*** Data supplied Section Begins ***
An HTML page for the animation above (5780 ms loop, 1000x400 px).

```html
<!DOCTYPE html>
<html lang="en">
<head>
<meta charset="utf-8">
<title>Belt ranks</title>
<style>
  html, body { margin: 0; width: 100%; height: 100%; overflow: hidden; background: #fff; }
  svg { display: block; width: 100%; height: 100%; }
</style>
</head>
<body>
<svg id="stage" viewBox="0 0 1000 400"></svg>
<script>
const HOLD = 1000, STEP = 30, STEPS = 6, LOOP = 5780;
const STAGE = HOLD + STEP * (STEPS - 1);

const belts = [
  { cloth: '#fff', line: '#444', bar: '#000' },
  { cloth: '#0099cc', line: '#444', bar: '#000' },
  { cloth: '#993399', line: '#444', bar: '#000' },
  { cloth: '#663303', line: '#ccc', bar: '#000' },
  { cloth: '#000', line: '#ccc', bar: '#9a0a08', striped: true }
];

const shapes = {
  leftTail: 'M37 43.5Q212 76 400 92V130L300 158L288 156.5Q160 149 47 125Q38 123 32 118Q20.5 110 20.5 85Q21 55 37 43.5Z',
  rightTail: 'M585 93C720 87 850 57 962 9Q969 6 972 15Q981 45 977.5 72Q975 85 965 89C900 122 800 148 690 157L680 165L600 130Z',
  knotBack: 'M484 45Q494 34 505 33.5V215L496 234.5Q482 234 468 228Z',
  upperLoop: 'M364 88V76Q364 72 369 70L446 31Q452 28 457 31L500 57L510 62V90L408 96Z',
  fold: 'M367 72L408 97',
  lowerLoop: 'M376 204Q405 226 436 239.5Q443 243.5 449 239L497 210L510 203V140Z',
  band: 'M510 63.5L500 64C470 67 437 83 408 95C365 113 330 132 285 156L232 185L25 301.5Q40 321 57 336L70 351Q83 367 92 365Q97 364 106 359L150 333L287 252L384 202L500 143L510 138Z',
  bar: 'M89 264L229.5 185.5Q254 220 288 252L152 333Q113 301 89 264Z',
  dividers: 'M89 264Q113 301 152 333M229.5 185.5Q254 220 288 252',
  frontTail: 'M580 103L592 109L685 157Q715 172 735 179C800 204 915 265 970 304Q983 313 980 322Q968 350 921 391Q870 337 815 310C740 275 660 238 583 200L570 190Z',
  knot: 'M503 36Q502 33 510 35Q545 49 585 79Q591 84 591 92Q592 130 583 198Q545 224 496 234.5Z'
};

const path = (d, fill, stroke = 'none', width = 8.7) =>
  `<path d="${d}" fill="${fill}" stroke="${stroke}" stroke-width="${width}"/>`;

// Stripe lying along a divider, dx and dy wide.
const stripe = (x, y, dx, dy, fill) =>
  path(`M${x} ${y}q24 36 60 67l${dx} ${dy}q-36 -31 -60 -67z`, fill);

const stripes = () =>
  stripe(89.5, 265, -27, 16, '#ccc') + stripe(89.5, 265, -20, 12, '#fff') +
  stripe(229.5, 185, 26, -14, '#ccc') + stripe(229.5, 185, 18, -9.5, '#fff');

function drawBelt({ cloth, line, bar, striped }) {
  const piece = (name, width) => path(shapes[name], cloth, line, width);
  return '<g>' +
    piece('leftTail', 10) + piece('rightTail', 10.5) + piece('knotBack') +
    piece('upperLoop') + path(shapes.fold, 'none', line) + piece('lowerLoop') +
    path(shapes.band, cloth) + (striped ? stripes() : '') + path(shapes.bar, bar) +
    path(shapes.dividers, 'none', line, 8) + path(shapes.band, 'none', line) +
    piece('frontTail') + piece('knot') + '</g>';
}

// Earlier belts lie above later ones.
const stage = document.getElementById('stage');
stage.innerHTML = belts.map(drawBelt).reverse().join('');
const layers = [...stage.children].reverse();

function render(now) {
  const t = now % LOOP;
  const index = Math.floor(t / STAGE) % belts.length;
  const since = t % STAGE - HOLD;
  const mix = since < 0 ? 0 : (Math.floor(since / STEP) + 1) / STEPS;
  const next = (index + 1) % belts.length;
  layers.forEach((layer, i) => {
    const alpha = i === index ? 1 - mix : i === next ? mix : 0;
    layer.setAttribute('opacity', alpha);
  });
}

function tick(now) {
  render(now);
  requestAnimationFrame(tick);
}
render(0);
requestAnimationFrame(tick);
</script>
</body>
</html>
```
*** Data supplied Section Ends ***
Task item:
Scan the records above, then copy out each line that mentions "cloth".

Answer:
  { cloth: '#fff', line: '#444', bar: '#000' },
  { cloth: '#0099cc', line: '#444', bar: '#000' },
  { cloth: '#993399', line: '#444', bar: '#000' },
  { cloth: '#663303', line: '#ccc', bar: '#000' },
  { cloth: '#000', line: '#ccc', bar: '#9a0a08', striped: true }
function drawBelt({ cloth, line, bar, striped }) {
  const piece = (name, width) => path(shapes[name], cloth, line, width);
    path(shapes.band, cloth) + (striped ? stripes() : '') + path(shapes.bar, bar) +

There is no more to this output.